What you have to do
The expected output is each line below containing "arrows", copied in full.
Records for this exercise below:
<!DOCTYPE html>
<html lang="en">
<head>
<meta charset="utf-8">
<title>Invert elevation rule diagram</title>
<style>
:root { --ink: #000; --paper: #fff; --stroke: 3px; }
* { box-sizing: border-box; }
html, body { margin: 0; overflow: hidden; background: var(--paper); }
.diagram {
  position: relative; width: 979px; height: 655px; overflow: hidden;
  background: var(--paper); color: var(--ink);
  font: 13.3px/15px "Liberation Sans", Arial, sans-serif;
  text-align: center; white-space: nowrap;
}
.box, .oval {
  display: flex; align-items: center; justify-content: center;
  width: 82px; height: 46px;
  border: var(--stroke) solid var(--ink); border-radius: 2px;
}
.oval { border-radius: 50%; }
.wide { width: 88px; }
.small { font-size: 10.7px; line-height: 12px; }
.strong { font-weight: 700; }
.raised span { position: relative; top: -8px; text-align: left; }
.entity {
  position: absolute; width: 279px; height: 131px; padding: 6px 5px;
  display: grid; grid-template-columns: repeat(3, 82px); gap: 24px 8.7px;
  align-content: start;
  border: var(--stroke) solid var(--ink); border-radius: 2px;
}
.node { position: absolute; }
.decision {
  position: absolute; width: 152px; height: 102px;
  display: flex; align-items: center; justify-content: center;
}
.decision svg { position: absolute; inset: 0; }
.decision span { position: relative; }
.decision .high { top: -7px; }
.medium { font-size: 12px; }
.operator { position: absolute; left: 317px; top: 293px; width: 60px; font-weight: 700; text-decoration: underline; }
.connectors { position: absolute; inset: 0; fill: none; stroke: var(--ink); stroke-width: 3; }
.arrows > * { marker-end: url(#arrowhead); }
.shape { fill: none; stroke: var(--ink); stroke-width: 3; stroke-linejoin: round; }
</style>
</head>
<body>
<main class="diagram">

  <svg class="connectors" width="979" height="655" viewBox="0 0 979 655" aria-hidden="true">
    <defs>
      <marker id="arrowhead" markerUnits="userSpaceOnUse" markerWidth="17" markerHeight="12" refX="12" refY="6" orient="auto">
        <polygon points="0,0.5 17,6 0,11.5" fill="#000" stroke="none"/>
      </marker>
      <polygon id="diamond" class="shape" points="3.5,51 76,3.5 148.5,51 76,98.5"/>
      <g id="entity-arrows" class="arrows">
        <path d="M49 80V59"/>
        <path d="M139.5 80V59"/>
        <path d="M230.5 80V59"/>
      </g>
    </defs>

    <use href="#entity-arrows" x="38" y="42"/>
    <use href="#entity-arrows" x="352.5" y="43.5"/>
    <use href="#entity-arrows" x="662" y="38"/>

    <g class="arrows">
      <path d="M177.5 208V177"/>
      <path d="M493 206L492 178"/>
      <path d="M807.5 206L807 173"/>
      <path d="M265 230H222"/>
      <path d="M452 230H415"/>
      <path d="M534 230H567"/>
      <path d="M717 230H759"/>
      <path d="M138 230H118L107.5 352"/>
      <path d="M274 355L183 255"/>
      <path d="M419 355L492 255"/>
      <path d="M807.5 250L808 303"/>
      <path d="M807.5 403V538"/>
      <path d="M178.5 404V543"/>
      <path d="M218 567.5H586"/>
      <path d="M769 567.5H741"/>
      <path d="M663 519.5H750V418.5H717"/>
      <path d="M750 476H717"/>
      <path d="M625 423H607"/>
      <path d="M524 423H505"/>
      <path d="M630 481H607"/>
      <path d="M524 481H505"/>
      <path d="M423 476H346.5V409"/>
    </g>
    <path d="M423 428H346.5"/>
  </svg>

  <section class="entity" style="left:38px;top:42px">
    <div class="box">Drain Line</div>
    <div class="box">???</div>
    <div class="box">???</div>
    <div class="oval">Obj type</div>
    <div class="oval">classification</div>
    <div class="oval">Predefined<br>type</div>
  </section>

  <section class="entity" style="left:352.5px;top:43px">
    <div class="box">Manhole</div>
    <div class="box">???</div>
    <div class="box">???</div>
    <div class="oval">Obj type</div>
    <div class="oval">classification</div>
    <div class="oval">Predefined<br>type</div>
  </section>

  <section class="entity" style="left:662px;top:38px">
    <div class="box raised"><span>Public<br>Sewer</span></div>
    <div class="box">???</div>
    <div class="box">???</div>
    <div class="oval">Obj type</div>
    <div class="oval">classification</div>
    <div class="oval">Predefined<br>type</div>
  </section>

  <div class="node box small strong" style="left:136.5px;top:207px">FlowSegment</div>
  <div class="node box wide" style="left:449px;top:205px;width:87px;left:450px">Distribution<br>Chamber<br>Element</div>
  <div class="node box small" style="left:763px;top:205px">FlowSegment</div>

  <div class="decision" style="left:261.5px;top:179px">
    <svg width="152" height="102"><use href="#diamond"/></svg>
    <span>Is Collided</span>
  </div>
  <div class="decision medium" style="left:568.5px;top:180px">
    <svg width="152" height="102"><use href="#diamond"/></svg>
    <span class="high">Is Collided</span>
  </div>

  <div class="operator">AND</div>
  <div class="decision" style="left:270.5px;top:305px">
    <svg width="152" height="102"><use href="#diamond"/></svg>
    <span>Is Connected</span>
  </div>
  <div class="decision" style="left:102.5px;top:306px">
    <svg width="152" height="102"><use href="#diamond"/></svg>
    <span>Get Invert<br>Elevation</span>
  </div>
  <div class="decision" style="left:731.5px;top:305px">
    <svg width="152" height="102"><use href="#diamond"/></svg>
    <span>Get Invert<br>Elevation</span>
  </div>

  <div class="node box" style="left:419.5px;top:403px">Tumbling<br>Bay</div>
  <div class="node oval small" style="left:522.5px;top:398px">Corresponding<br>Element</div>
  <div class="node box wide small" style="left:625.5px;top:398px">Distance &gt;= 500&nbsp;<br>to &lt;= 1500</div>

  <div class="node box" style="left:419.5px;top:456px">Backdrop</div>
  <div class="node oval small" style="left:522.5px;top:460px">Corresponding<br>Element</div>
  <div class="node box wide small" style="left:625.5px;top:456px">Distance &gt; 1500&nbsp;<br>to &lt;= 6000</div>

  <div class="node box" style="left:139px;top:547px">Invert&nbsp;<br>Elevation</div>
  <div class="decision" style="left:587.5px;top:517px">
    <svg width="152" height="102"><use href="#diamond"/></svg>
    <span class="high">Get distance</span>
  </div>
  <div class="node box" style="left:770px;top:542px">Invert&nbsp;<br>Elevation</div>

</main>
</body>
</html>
End of Records for this exercise.
Written answer
.arrows > * { marker-end: url(#arrowhead); }
      <g id="entity-arrows" class="arrows">
    <use href="#entity-arrows" x="38" y="42"/>
    <use href="#entity-arrows" x="352.5" y="43.5"/>
    <use href="#entity-arrows" x="662" y="38"/>
    <g class="arrows">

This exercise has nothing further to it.